Seek original images. Make word lists, free-associate, be surprised by language. Reject cliches and "first-level creativity."
The mayor wants to rebuild a downtown in ruins but will not reveal the details of his plan. "He's playing his cards close to his vest," you write.
You have written a cliche, a worn-out metaphor. This one comes from the world of gambling, of course. The mayor's adversaries would love a peek at his hand. Whoever used this metaphor first, wrote something fresh. With overuse, it became familiar and stale.
"Never use a metaphor, simile, or other figure of speech which you are used to seeing in print," writes George Orwell. He argues that using cliches is a substitute for thinking, a form of automatic writing: "Prose consists less and less of words chosen for the sake of their meaning, and more and more of phrases tacked together like the sections of a prefabricated hen-house." Orwell's last phrase is a fresh image, a model of originality.
Cal Ripken is a superstar anomaly. His close-cropped hair is gray by genetics, not chartreuse, cerise, or hot pink by designer dye. He puts a ring around his bat while on deck, not through his nose, nipples, or other organs.

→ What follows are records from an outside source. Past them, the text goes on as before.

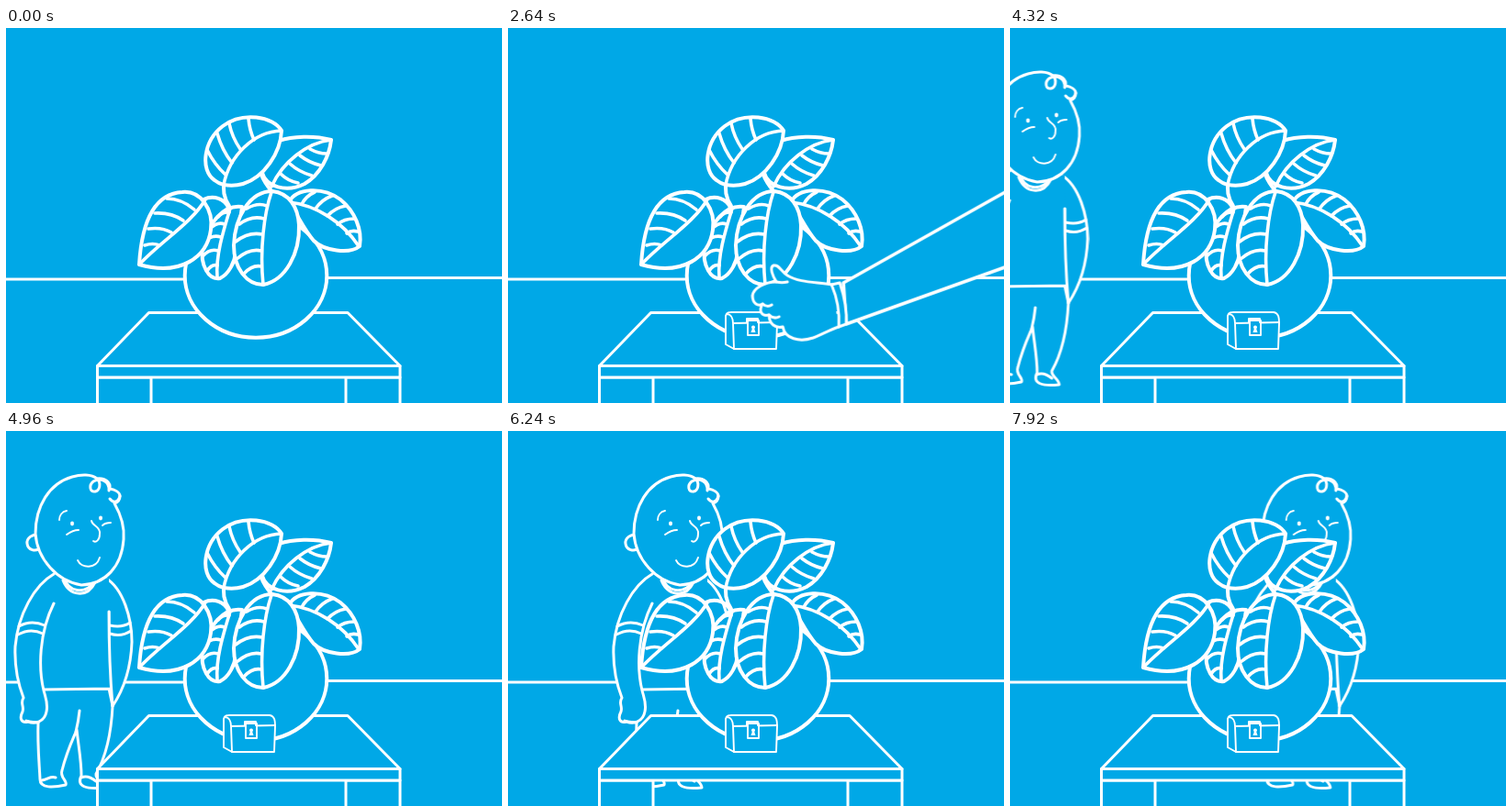
These frames come from a looping animation (540 by 409 pixels, 8000 ms). An HTML page without scripts:

```html
<!DOCTYPE html>
<html lang="en">
<head>
<meta charset="utf-8">
<title>Plant and box</title>
<style>
  html, body { margin: 0; width: 100%; height: 100%; overflow: hidden; background: #00a8e7; }
  svg { display: block; width: 540px; height: 409px; }
  path, ellipse, rect { fill: #00a8e7; stroke: #fff; stroke-width: 3; stroke-linecap: round; stroke-linejoin: round; }
  .line { fill: none; }
  .leaf path, .leaf ellipse { stroke-width: 4; }
  .leaf .vein, .leaf .rib { fill: none; stroke-width: 3.6; }
  .thin path, .thin rect { stroke-width: 1.9; }
  .fill { stroke: none; }
  .dot { fill: #fff; stroke: none; }

  .man { animation: walk 8s steps(100) -2ms infinite; }
  .hand { animation: hand 8s infinite; }
  .box { animation: box 8s infinite; }

  /* constant stroll, 82 px per second */
  @keyframes walk {
    from { transform: translateX(-406.7px); }
    to { transform: translateX(249.3px); }
  }
  @keyframes hand {
    0% { transform: translate(228px, -82px); }
    12.2% { transform: translate(228px, -82px); animation-timing-function: cubic-bezier(.455, .03, .515, .955); }
    26% { transform: translate(-78px, 28px); }
    30% { transform: translate(-78px, 28px); animation-timing-function: cubic-bezier(.455, .03, .515, .955); }
    44%, 100% { transform: translate(228px, -110px); }
  }
  @keyframes box {
    0% { transform: translate(306px, -110px); }
    12.2% { transform: translate(306px, -110px); animation-timing-function: cubic-bezier(.455, .03, .515, .955); }
    26%, 100% { transform: none; }
  }
</style>
</head>
<body>
<svg viewBox="0 0 540 409">
  <path class="line" d="M-5 274H200L350 272.500H545"/>

  <g class="man">
    <!-- legs and feet -->
    <path d="M38 281L35 318C34 340 36 360 37 380C37 390 52 389 65 386C67 381 58 378 61 370C66 350 71 340 77 326C79 345 82 360 82 376C76 388 88 391 106 389C106 383 97 380 98 374C106 360 114 340 116 300L114 281Z"/>
    <path class="line" d="M80 305C79 315 78 320 76 328M39 381C46 380 48 376 54 378M82 378C88 375 93 378 98 382"/>
    <!-- right arm, torso, left arm -->
    <path d="M108 160C128 172 137 205 137 230C136 258 128 282 116 300L112 281V197"/>
    <path class="line" d="M113 212C121 214 129 213 135 209M113 221C122 224 130 222 136 218"/>
    <path class="fill" d="M52 156C70 162 95 162 112 160L113 281L40 282L38 200Z"/>
    <path class="line" d="M40 282L114 281M112 197C112 225 113 265 116 300"/>
    <path d="M52 156C31 168 13 200 10 235C9 258 14 278 19 291C15 297 20 300 18 306C14 314 17 319 24 317C32 320 42 317 44 306C46 297 43 291 41 283C35 258 36 220 52 188"/>
    <path class="line" d="M14 213C23 208 33 208 42 212M13 222C22 217 32 217 40 221M22 316C26 318 30 317 35 318"/>
    <path d="M64 160C67 176 86 178 95 166"/>
    <path class="line" d="M62 163C69 180 88 183 97 165"/>
    <!-- head -->
    <path d="M37 114C29 111 22 117 23 123C24 130 32 132 37 128"/>
    <path d="M32 112C32 82 47 57 72 50C82 47 93 47 99 52C108 51 114 56 113 63C119 64 124 67 124 71C124 76 121 78 118 79C126 93 129 106 128 118C126 148 108 167 82 168C56 164 34 140 32 112Z"/>
    <path class="line" d="M99 52C104 57 102 65 97 66C91 67 90 59 95 55C103 50 113 55 112 65M113 74C117 79 122 78 124 71"/>
    <g class="thin">
      <path class="line" d="M58 97C58 92 61 88 66 87M66 113C70 110 74 108 79 108M105 103C108 100 111 100 114 100M93 98C94 104 103 104 102 112C102 119 98 122 95 120M78 141C82 150 98 151 102 138"/>
    </g>
    <ellipse class="dot" cx="72" cy="101" rx="2" ry="2.4"/>
    <ellipse class="dot" cx="103" cy="95" rx="2" ry="2.4"/>
  </g>

  <!-- table -->
  <path d="M155.500 310.500H372L429 368.500H99.500Z"/>
  <path d="M99.500 415V381H158V415ZM370 415V381H429V415Z"/>
  <path d="M99.500 368.500H429V381H99.500Z"/>

  <!-- plant -->
  <g class="leaf">
    <path class="line" d="M238 166C235 178 239 188 243 194M278 160C281 168 285 173 290 179M215 187C226 182 238 186 242 196"/>
    <ellipse cx="272" cy="270" rx="77.300" ry="67.700"/>

    <path d="M308 190C316 174 345 173 364 187C380 200 388 220 385 238C374 247 346 243 335 232C325 221 318 205 308 190Z"/>
    <path class="rib" d="M308 190C338 193 367 212 384 238"/>
    <path class="vein" d="M322 192Q327 183 336 179M337 197Q344 187 355 183M350 205Q358 196 370 194M361 214Q368 208 379 208M371 224Q376 220 383 222"/>

    <path d="M257 195C236 192 221 213 214 237C211 260 221 275 233 273C243 268 249 255 250 245Z"/>
    <path class="rib" d="M244 197C237 220 228 248 230 272"/>
    <path class="vein" d="M231 206Q236 200 243 201M222 219Q230 211 238 214M216 233Q224 225 234 228M214 249Q222 240 231 243M219 265Q224 257 230 259"/>

    <path d="M145 258C147 225 155 181 192 179C212 177 226 198 223 220C219 250 190 271 145 258Z"/>
    <path class="rib" d="M145 258C168 233 203 212 217 187"/>
    <path class="vein" d="M175 186Q191 186 205 198M162 202Q180 201 193 210M155 219Q170 217 180 223M151 237Q160 234 167 237"/>

    <path d="M290 178C265 178 249 207 248 237C248 262 262 280 280 280C305 275 320 245 319 215C318 195 308 180 290 178Z"/>
    <path class="rib" d="M289 179C281 202 276 242 280 280"/>
    <path class="vein" d="M262 197Q274 190 284 194M254 214Q267 204 281 208M250 233Q264 222 279 225M251 252Q265 240 278 243M259 268Q268 258 278 260"/>

    <path d="M354 122C335 117 312 118 297 123C290 133 281 146 279 158C283 173 305 180 325 170C342 160 352 140 354 122Z"/>
    <path class="rib" d="M354 122C328 125 301 146 289 173"/>
    <path class="vein" d="M331 132Q340 137 349 137M320 139Q330 147 343 150M309 148Q319 157 333 161M299 159Q307 167 318 169"/>

    <path d="M300 112C291 96 257 91 236 107C215 123 211 155 227 166Q232 170 237 171C243 172 251 172 258 170C281 163 299 136 300 112Z"/>
    <path class="rib" d="M300 112C269 113 243 140 237 171"/>
    <path class="vein" d="M264 99Q265 111 270 122M243 104Q246 119 255 132M230 115Q235 133 246 147M219 133Q227 149 239 160"/>
  </g>

  <g class="box thin">
    <path d="M237 314C238 309 242 310 246 310H287C293 311 293 317 293 322L292 350H246L237 345Z"/>
    <path class="line" d="M238 312C243 312 245 317 245 322L246 350M245 322L293 321"/>
    <rect x="261" y="319" width="12" height="16"/>
    <path class="line" d="M260 321V317H272V321"/>
    <path class="dot" d="M267 324.500a2 2 0 0 1 1.200 3.600L269.500 332H264.500L265.800 328.100A2 2 0 0 1 267 324.500Z"/>
  </g>

  <g class="hand">
    <path d="M414 263L640 136V228L417 308Z" style="stroke-width:3.6"/>
    <path d="M401 265C385 262 366 263 353 255C346 251 344 243 338 244C333 246 337 256 341 262C328 262 316 269 315 277C315 286 321 289 326 286C321 294 325 300 333 298C333 308 340 313 348 311C350 324 366 328 381 323C391 319 400 314 409 311"/>
    <path class="line" d="M326 286C329 289 333 289 336 287M333 298C336 301 340 302 344 300M341 262C345 263 349 263 353 262"/>
    <path d="M401 265L410 263C415 278 418 293 417 308L409 311C410 295 407 279 401 265Z"/>
  </g>
</svg>
</body>
</html>
```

So what is the original writer to do? When tempted by a tired phrase, "white as snow," stop writing. Take what the practitioners of natural childbirth call a "cleansing breath." Then jot down the old phrase on a piece of paper. Start scribbling alternatives:
- White as snow.
- White as Snow White.
- Snowy white.
- Gray as city snow.
- White as Prince Charles.
Saul Pett, a reporter known for his style, once told me that he might have to create and reject more than a dozen images before the process led him to the right one. Such duty to craft should inspire us, but the strain of such effort can be discouraging. On deadline, write it straight: "The mayor was being secretive about his plans." If you fall back on the cliche, make sure there are no others around it.
More deadly than cliches of language are what Donald Murray calls "cliches of vision," the narrow frames through which writers learn to see the world. In "Writing to Deadline," Murray lists common blind spots: victims are always innocent, bureaucrats are lazy, politicians are corrupt, it's lonely at the top, the suburbs are boring.
I have described one cliche of vision as "first-level creativity." For example, it's impossible to survive a week of American journalism without reading or hearing the phrase: "But the dream became a nightmare."
This frame is so pervasive that it can be applied to almost any story: the golfer who shoots 33 on the front nine, but 44 on the back; the company CEO jailed for fraud; the woman who suffers from botched plastic surgery.
Writers who reach the first level of creativity think they are being original or clever. In fact, they settle for the ordinary, the dramatic or humorous place any writer can reach with minimal effort.
I remember the true story of a Florida man, who, walking home for lunch, fell into a ditch occupied by an alligator. The gator bit into the man, who was rescued by firefighters. In a writing workshop, I gave reporters a fact sheet from which they were to write five different leads for this story in five minutes. Some leads were straight and newsy, others nifty and distinctive. But almost everyone in the room, including me, had this version of a lead sentence:
When Robert Hudson headed home for lunch Thursday, little did he know that he'd become the meal.
We agreed that if 30 of us had landed on the same bit of humor, it must be obvious -- first level creativity. We discovered the next level in a lead that read: "Perhaps to a 10-foot alligator, Robert Hudson tastes like chicken." We also agreed that we preferred straight writing to the first pun that came to mind. What value is there in the story of a renegade rooster that mentions "foul play," or, even worse, "fowl play"?
Some forms of cleverness are irresistible. When the Salvador Dali Museum opened in St. Petersburg, Fla., who could blame the headline writer who typed out "Hello, Dali"? But if a dream never more becomes a nightmare, American journalism and the public it serves will be better for it.
- Read the newspaper today with a pencil in your hand and circle any phrase you are used to seeing in print.
- Apply this process to your own stories. Read some old ones and circle the cliches or tired phrases. Revise them with straight writing or original images.
- Brainstorm alternatives to these common metaphors: red as a rose, white as snow, brown as a berry, blue as the sky, cold as ice, hot as hell.
- Re-read some passages from your favorite writer. Can you find any cliches? Circle the most original and vivid images.